» **Try it**
Every entry below should be reproduced exactly, with all pictures left out.

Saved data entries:
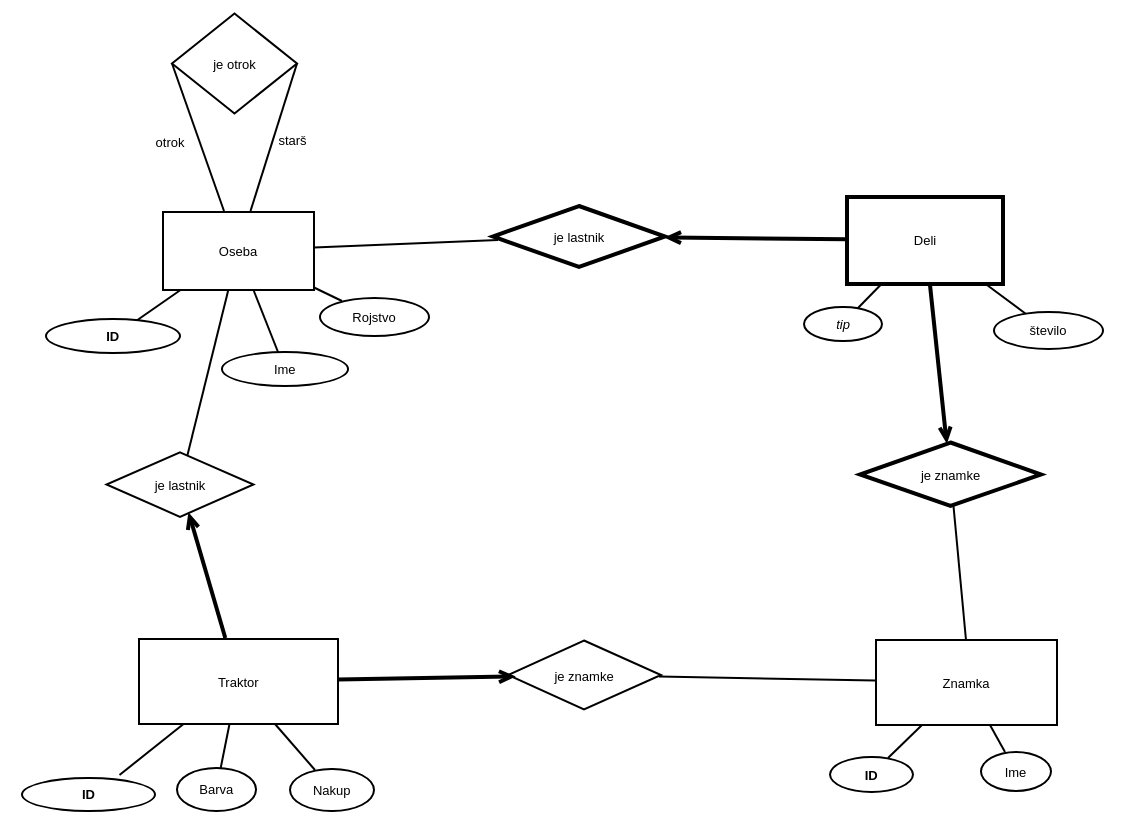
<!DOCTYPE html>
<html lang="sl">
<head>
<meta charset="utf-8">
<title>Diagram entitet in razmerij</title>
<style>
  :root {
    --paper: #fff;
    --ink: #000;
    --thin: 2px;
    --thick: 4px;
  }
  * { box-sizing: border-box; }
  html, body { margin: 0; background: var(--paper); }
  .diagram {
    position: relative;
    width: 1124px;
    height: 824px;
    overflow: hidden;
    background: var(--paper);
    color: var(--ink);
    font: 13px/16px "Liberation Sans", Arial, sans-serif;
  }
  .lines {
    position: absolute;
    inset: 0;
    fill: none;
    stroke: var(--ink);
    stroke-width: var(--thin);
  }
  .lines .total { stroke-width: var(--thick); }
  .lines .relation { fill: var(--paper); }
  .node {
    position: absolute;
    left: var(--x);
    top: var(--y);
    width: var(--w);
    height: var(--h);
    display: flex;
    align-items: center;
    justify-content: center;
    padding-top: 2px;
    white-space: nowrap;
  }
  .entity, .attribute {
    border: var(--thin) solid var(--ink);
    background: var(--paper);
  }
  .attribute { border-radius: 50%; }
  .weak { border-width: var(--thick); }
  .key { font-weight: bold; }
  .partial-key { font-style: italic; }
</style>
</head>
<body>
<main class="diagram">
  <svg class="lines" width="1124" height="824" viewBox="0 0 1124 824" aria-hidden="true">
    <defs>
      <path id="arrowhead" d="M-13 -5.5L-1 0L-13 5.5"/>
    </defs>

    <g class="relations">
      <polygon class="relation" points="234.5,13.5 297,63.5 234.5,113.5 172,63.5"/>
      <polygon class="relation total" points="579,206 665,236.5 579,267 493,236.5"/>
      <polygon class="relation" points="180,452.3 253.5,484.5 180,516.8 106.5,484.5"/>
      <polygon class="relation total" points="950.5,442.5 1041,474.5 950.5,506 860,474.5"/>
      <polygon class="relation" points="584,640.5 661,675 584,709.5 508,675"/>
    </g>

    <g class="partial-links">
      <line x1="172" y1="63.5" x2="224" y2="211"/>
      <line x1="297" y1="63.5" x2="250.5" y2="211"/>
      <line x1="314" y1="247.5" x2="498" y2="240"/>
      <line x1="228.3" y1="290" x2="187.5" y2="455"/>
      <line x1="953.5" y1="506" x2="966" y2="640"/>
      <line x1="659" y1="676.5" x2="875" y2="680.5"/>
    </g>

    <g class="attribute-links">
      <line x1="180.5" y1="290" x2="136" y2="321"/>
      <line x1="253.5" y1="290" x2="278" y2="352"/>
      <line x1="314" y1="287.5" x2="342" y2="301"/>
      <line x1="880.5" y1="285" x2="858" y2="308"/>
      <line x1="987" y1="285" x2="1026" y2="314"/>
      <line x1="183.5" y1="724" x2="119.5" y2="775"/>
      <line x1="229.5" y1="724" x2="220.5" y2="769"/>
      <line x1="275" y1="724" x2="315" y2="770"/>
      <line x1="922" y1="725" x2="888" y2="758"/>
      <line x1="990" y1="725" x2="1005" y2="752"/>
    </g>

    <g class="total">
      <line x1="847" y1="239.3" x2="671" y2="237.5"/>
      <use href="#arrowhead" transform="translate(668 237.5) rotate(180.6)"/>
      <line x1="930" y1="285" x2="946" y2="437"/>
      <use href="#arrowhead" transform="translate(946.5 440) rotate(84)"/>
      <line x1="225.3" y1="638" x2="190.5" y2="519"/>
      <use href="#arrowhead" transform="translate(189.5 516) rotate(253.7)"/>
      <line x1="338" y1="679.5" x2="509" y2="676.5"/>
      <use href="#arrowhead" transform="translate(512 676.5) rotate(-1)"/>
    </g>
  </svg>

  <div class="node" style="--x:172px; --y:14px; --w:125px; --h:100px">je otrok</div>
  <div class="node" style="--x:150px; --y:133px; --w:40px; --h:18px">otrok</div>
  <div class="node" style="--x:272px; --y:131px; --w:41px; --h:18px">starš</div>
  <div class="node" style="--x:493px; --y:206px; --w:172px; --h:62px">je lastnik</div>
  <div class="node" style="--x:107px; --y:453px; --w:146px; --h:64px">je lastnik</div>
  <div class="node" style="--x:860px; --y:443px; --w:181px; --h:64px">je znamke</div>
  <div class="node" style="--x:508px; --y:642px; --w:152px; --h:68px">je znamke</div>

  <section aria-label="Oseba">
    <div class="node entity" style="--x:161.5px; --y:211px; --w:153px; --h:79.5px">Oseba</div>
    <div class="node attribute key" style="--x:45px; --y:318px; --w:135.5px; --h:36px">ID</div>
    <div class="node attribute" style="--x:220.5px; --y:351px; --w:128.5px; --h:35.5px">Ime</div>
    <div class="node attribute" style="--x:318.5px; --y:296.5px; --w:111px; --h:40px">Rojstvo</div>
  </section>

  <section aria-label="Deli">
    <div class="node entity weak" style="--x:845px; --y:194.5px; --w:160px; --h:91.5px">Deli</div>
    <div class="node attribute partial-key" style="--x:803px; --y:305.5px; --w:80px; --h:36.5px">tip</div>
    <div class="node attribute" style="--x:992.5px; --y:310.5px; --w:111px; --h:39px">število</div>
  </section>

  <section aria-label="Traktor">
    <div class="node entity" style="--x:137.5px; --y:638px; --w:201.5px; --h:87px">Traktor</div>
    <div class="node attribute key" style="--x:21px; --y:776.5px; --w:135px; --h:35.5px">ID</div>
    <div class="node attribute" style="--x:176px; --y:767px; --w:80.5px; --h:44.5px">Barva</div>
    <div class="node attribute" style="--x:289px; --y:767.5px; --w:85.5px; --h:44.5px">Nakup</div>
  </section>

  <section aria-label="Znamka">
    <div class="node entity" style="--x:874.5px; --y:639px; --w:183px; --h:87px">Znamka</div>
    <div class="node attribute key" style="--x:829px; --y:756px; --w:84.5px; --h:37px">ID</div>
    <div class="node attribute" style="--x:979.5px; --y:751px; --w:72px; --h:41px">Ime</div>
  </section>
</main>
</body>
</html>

» **Response to this task**
<!DOCTYPE html>
<html lang="sl">
<head>
<meta charset="utf-8">
<title>Diagram entitet in razmerij</title>
<style>
  :root {
    --paper: #fff;
    --ink: #000;
    --thin: 2px;
    --thick: 4px;
  }
  * { box-sizing: border-box; }
  html, body { margin: 0; background: var(--paper); }
  .diagram {
    position: relative;
    width: 1124px;
    height: 824px;
    overflow: hidden;
    background: var(--paper);
    color: var(--ink);
    font: 13px/16px "Liberation Sans", Arial, sans-serif;
  }
  .lines {
    position: absolute;
    inset: 0;
    fill: none;
    stroke: var(--ink);
    stroke-width: var(--thin);
  }
  .lines .total { stroke-width: var(--thick); }
  .lines .relation { fill: var(--paper); }
  .node {
    position: absolute;
    left: var(--x);
    top: var(--y);
    width: var(--w);
    height: var(--h);
    display: flex;
    align-items: center;
    justify-content: center;
    padding-top: 2px;
    white-space: nowrap;
  }
  .entity, .attribute {
    border: var(--thin) solid var(--ink);
    background: var(--paper);
  }
  .attribute { border-radius: 50%; }
  .weak { border-width: var(--thick); }
  .key { font-weight: bold; }
  .partial-key { font-style: italic; }
</style>
</head>
<body>
<main class="diagram">
  <svg class="lines" width="1124" height="824" viewBox="0 0 1124 824" aria-hidden="true">
    <defs>
      <path id="arrowhead" d="M-13 -5.5L-1 0L-13 5.5"/>
    </defs>

    <g class="relations">
      <polygon class="relation" points="234.5,13.5 297,63.5 234.5,113.5 172,63.5"/>
      <polygon class="relation total" points="579,206 665,236.5 579,267 493,236.5"/>
      <polygon class="relation" points="180,452.3 253.5,484.5 180,516.8 106.5,484.5"/>
      <polygon class="relation total" points="950.5,442.5 1041,474.5 950.5,506 860,474.5"/>
      <polygon class="relation" points="584,640.5 661,675 584,709.5 508,675"/>
    </g>

    <g class="partial-links">
      <line x1="172" y1="63.5" x2="224" y2="211"/>
      <line x1="297" y1="63.5" x2="250.5" y2="211"/>
      <line x1="314" y1="247.5" x2="498" y2="240"/>
      <line x1="228.3" y1="290" x2="187.5" y2="455"/>
      <line x1="953.5" y1="506" x2="966" y2="640"/>
      <line x1="659" y1="676.5" x2="875" y2="680.5"/>
    </g>

    <g class="attribute-links">
      <line x1="180.5" y1="290" x2="136" y2="321"/>
      <line x1="253.5" y1="290" x2="278" y2="352"/>
      <line x1="314" y1="287.5" x2="342" y2="301"/>
      <line x1="880.5" y1="285" x2="858" y2="308"/>
      <line x1="987" y1="285" x2="1026" y2="314"/>
      <line x1="183.5" y1="724" x2="119.5" y2="775"/>
      <line x1="229.5" y1="724" x2="220.5" y2="769"/>
      <line x1="275" y1="724" x2="315" y2="770"/>
      <line x1="922" y1="725" x2="888" y2="758"/>
      <line x1="990" y1="725" x2="1005" y2="752"/>
    </g>

    <g class="total">
      <line x1="847" y1="239.3" x2="671" y2="237.5"/>
      <use href="#arrowhead" transform="translate(668 237.5) rotate(180.6)"/>
      <line x1="930" y1="285" x2="946" y2="437"/>
      <use href="#arrowhead" transform="translate(946.5 440) rotate(84)"/>
      <line x1="225.3" y1="638" x2="190.5" y2="519"/>
      <use href="#arrowhead" transform="translate(189.5 516) rotate(253.7)"/>
      <line x1="338" y1="679.5" x2="509" y2="676.5"/>
      <use href="#arrowhead" transform="translate(512 676.5) rotate(-1)"/>
    </g>
  </svg>

  <div class="node" style="--x:172px; --y:14px; --w:125px; --h:100px">je otrok</div>
  <div class="node" style="--x:150px; --y:133px; --w:40px; --h:18px">otrok</div>
  <div class="node" style="--x:272px; --y:131px; --w:41px; --h:18px">starš</div>
  <div class="node" style="--x:493px; --y:206px; --w:172px; --h:62px">je lastnik</div>
  <div class="node" style="--x:107px; --y:453px; --w:146px; --h:64px">je lastnik</div>
  <div class="node" style="--x:860px; --y:443px; --w:181px; --h:64px">je znamke</div>
  <div class="node" style="--x:508px; --y:642px; --w:152px; --h:68px">je znamke</div>

  <section aria-label="Oseba">
    <div class="node entity" style="--x:161.5px; --y:211px; --w:153px; --h:79.5px">Oseba</div>
    <div class="node attribute key" style="--x:45px; --y:318px; --w:135.5px; --h:36px">ID</div>
    <div class="node attribute" style="--x:220.5px; --y:351px; --w:128.5px; --h:35.5px">Ime</div>
    <div class="node attribute" style="--x:318.5px; --y:296.5px; --w:111px; --h:40px">Rojstvo</div>
  </section>

  <section aria-label="Deli">
    <div class="node entity weak" style="--x:845px; --y:194.5px; --w:160px; --h:91.5px">Deli</div>
    <div class="node attribute partial-key" style="--x:803px; --y:305.5px; --w:80px; --h:36.5px">tip</div>
    <div class="node attribute" style="--x:992.5px; --y:310.5px; --w:111px; --h:39px">število</div>
  </section>

  <section aria-label="Traktor">
    <div class="node entity" style="--x:137.5px; --y:638px; --w:201.5px; --h:87px">Traktor</div>
    <div class="node attribute key" style="--x:21px; --y:776.5px; --w:135px; --h:35.5px">ID</div>
    <div class="node attribute" style="--x:176px; --y:767px; --w:80.5px; --h:44.5px">Barva</div>
    <div class="node attribute" style="--x:289px; --y:767.5px; --w:85.5px; --h:44.5px">Nakup</div>
  </section>

  <section aria-label="Znamka">
    <div class="node entity" style="--x:874.5px; --y:639px; --w:183px; --h:87px">Znamka</div>
    <div class="node attribute key" style="--x:829px; --y:756px; --w:84.5px; --h:37px">ID</div>
    <div class="node attribute" style="--x:979.5px; --y:751px; --w:72px; --h:41px">Ime</div>
  </section>
</main>
</body>
</html>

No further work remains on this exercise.